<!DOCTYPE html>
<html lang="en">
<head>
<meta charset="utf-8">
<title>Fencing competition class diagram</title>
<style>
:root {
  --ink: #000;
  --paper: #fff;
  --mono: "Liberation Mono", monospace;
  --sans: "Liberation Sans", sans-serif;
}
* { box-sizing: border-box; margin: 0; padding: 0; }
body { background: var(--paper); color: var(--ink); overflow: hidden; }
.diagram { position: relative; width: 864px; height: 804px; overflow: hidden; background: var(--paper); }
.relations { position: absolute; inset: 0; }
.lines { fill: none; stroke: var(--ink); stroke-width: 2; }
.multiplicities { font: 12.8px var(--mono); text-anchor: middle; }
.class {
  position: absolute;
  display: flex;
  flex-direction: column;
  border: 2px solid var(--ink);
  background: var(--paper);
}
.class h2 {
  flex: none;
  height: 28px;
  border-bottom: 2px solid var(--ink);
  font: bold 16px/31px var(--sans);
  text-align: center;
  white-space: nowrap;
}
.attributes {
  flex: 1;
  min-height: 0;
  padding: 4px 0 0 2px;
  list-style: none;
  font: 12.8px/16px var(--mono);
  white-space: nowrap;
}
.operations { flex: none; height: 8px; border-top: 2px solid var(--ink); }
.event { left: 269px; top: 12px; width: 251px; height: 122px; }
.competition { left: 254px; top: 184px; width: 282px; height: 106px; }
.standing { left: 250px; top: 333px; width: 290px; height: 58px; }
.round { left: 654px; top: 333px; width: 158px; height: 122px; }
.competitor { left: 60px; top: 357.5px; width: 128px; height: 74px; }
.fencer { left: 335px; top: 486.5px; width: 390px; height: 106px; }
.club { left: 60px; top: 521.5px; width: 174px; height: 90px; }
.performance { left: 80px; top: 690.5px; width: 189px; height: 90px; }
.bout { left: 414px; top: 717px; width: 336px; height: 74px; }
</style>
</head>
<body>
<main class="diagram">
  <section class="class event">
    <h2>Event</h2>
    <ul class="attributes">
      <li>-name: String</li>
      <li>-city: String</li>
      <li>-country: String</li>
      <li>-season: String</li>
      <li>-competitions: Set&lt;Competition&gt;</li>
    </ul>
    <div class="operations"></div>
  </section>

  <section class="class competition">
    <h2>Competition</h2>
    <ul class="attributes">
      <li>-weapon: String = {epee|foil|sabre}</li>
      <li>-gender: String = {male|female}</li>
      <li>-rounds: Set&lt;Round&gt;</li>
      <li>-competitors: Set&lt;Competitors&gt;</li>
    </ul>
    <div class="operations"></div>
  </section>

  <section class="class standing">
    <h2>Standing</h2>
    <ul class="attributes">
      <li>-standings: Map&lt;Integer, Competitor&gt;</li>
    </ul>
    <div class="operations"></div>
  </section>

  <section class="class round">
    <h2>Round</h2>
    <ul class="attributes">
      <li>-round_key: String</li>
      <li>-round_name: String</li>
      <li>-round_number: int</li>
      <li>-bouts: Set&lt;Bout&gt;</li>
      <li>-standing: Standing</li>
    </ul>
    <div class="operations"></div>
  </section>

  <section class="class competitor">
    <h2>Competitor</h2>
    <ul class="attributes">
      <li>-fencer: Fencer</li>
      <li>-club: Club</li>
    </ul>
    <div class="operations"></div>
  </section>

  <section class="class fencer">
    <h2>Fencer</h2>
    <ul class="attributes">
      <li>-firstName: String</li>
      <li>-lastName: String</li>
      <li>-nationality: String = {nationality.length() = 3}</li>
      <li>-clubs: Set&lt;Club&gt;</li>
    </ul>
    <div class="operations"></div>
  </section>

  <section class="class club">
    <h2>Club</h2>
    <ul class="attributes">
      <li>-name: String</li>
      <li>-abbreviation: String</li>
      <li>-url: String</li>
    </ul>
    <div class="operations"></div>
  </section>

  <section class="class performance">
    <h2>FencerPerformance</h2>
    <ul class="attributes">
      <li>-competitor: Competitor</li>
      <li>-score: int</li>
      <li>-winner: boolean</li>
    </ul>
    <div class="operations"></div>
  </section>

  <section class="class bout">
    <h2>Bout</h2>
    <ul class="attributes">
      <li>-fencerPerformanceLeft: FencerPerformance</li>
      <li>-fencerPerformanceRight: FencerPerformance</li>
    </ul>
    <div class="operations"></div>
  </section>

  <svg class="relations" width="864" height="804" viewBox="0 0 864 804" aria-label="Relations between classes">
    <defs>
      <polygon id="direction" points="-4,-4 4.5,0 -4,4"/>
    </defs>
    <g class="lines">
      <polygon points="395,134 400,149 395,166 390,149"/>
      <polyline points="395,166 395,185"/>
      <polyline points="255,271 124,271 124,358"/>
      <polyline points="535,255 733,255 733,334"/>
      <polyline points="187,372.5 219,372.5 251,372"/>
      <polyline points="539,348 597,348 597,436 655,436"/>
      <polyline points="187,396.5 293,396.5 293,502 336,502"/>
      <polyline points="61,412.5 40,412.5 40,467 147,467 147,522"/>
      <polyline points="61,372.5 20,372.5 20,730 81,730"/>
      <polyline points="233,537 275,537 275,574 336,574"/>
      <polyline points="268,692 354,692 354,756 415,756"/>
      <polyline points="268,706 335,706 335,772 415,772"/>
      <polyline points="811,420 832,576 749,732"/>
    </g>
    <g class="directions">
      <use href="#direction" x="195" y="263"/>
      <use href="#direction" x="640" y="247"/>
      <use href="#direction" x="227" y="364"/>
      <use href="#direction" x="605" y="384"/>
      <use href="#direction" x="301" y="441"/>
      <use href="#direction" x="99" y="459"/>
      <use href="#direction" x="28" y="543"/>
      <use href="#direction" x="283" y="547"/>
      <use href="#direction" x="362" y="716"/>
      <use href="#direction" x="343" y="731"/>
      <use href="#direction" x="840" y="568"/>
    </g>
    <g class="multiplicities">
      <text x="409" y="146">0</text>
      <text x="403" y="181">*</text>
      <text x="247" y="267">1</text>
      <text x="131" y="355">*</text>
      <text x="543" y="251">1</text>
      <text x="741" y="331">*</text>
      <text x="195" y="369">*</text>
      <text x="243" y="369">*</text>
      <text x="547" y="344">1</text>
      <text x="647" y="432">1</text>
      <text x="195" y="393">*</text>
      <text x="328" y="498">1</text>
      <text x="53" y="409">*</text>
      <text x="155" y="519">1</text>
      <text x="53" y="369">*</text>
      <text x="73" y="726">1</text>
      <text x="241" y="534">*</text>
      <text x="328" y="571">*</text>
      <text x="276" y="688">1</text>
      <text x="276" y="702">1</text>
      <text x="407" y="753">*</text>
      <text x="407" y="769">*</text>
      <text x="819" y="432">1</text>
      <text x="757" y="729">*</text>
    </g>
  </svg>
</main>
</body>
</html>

| Exercise objective |
The full set of records is to be written out once more, word for word.

| Result of this task |
<!DOCTYPE html>
<html lang="en">
<head>
<meta charset="utf-8">
<title>Fencing competition class diagram</title>
<style>
:root {
  --ink: #000;
  --paper: #fff;
  --mono: "Liberation Mono", monospace;
  --sans: "Liberation Sans", sans-serif;
}
* { box-sizing: border-box; margin: 0; padding: 0; }
body { background: var(--paper); color: var(--ink); overflow: hidden; }
.diagram { position: relative; width: 864px; height: 804px; overflow: hidden; background: var(--paper); }
.relations { position: absolute; inset: 0; }
.lines { fill: none; stroke: var(--ink); stroke-width: 2; }
.multiplicities { font: 12.8px var(--mono); text-anchor: middle; }
.class {
  position: absolute;
  display: flex;
  flex-direction: column;
  border: 2px solid var(--ink);
  background: var(--paper);
}
.class h2 {
  flex: none;
  height: 28px;
  border-bottom: 2px solid var(--ink);
  font: bold 16px/31px var(--sans);
  text-align: center;
  white-space: nowrap;
}
.attributes {
  flex: 1;
  min-height: 0;
  padding: 4px 0 0 2px;
  list-style: none;
  font: 12.8px/16px var(--mono);
  white-space: nowrap;
}
.operations { flex: none; height: 8px; border-top: 2px solid var(--ink); }
.event { left: 269px; top: 12px; width: 251px; height: 122px; }
.competition { left: 254px; top: 184px; width: 282px; height: 106px; }
.standing { left: 250px; top: 333px; width: 290px; height: 58px; }
.round { left: 654px; top: 333px; width: 158px; height: 122px; }
.competitor { left: 60px; top: 357.5px; width: 128px; height: 74px; }
.fencer { left: 335px; top: 486.5px; width: 390px; height: 106px; }
.club { left: 60px; top: 521.5px; width: 174px; height: 90px; }
.performance { left: 80px; top: 690.5px; width: 189px; height: 90px; }
.bout { left: 414px; top: 717px; width: 336px; height: 74px; }
</style>
</head>
<body>
<main class="diagram">
  <section class="class event">
    <h2>Event</h2>
    <ul class="attributes">
      <li>-name: String</li>
      <li>-city: String</li>
      <li>-country: String</li>
      <li>-season: String</li>
      <li>-competitions: Set&lt;Competition&gt;</li>
    </ul>
    <div class="operations"></div>
  </section>

  <section class="class competition">
    <h2>Competition</h2>
    <ul class="attributes">
      <li>-weapon: String = {epee|foil|sabre}</li>
      <li>-gender: String = {male|female}</li>
      <li>-rounds: Set&lt;Round&gt;</li>
      <li>-competitors: Set&lt;Competitors&gt;</li>
    </ul>
    <div class="operations"></div>
  </section>

  <section class="class standing">
    <h2>Standing</h2>
    <ul class="attributes">
      <li>-standings: Map&lt;Integer, Competitor&gt;</li>
    </ul>
    <div class="operations"></div>
  </section>

  <section class="class round">
    <h2>Round</h2>
    <ul class="attributes">
      <li>-round_key: String</li>
      <li>-round_name: String</li>
      <li>-round_number: int</li>
      <li>-bouts: Set&lt;Bout&gt;</li>
      <li>-standing: Standing</li>
    </ul>
    <div class="operations"></div>
  </section>

  <section class="class competitor">
    <h2>Competitor</h2>
    <ul class="attributes">
      <li>-fencer: Fencer</li>
      <li>-club: Club</li>
    </ul>
    <div class="operations"></div>
  </section>

  <section class="class fencer">
    <h2>Fencer</h2>
    <ul class="attributes">
      <li>-firstName: String</li>
      <li>-lastName: String</li>
      <li>-nationality: String = {nationality.length() = 3}</li>
      <li>-clubs: Set&lt;Club&gt;</li>
    </ul>
    <div class="operations"></div>
  </section>

  <section class="class club">
    <h2>Club</h2>
    <ul class="attributes">
      <li>-name: String</li>
      <li>-abbreviation: String</li>
      <li>-url: String</li>
    </ul>
    <div class="operations"></div>
  </section>

  <section class="class performance">
    <h2>FencerPerformance</h2>
    <ul class="attributes">
      <li>-competitor: Competitor</li>
      <li>-score: int</li>
      <li>-winner: boolean</li>
    </ul>
    <div class="operations"></div>
  </section>

  <section class="class bout">
    <h2>Bout</h2>
    <ul class="attributes">
      <li>-fencerPerformanceLeft: FencerPerformance</li>
      <li>-fencerPerformanceRight: FencerPerformance</li>
    </ul>
    <div class="operations"></div>
  </section>

  <svg class="relations" width="864" height="804" viewBox="0 0 864 804" aria-label="Relations between classes">
    <defs>
      <polygon id="direction" points="-4,-4 4.5,0 -4,4"/>
    </defs>
    <g class="lines">
      <polygon points="395,134 400,149 395,166 390,149"/>
      <polyline points="395,166 395,185"/>
      <polyline points="255,271 124,271 124,358"/>
      <polyline points="535,255 733,255 733,334"/>
      <polyline points="187,372.5 219,372.5 251,372"/>
      <polyline points="539,348 597,348 597,436 655,436"/>
      <polyline points="187,396.5 293,396.5 293,502 336,502"/>
      <polyline points="61,412.5 40,412.5 40,467 147,467 147,522"/>
      <polyline points="61,372.5 20,372.5 20,730 81,730"/>
      <polyline points="233,537 275,537 275,574 336,574"/>
      <polyline points="268,692 354,692 354,756 415,756"/>
      <polyline points="268,706 335,706 335,772 415,772"/>
      <polyline points="811,420 832,576 749,732"/>
    </g>
    <g class="directions">
      <use href="#direction" x="195" y="263"/>
      <use href="#direction" x="640" y="247"/>
      <use href="#direction" x="227" y="364"/>
      <use href="#direction" x="605" y="384"/>
      <use href="#direction" x="301" y="441"/>
      <use href="#direction" x="99" y="459"/>
      <use href="#direction" x="28" y="543"/>
      <use href="#direction" x="283" y="547"/>
      <use href="#direction" x="362" y="716"/>
      <use href="#direction" x="343" y="731"/>
      <use href="#direction" x="840" y="568"/>
    </g>
    <g class="multiplicities">
      <text x="409" y="146">0</text>
      <text x="403" y="181">*</text>
      <text x="247" y="267">1</text>
      <text x="131" y="355">*</text>
      <text x="543" y="251">1</text>
      <text x="741" y="331">*</text>
      <text x="195" y="369">*</text>
      <text x="243" y="369">*</text>
      <text x="547" y="344">1</text>
      <text x="647" y="432">1</text>
      <text x="195" y="393">*</text>
      <text x="328" y="498">1</text>
      <text x="53" y="409">*</text>
      <text x="155" y="519">1</text>
      <text x="53" y="369">*</text>
      <text x="73" y="726">1</text>
      <text x="241" y="534">*</text>
      <text x="328" y="571">*</text>
      <text x="276" y="688">1</text>
      <text x="276" y="702">1</text>
      <text x="407" y="753">*</text>
      <text x="407" y="769">*</text>
      <text x="819" y="432">1</text>
      <text x="757" y="729">*</text>
    </g>
  </svg>
</main>
</body>
</html>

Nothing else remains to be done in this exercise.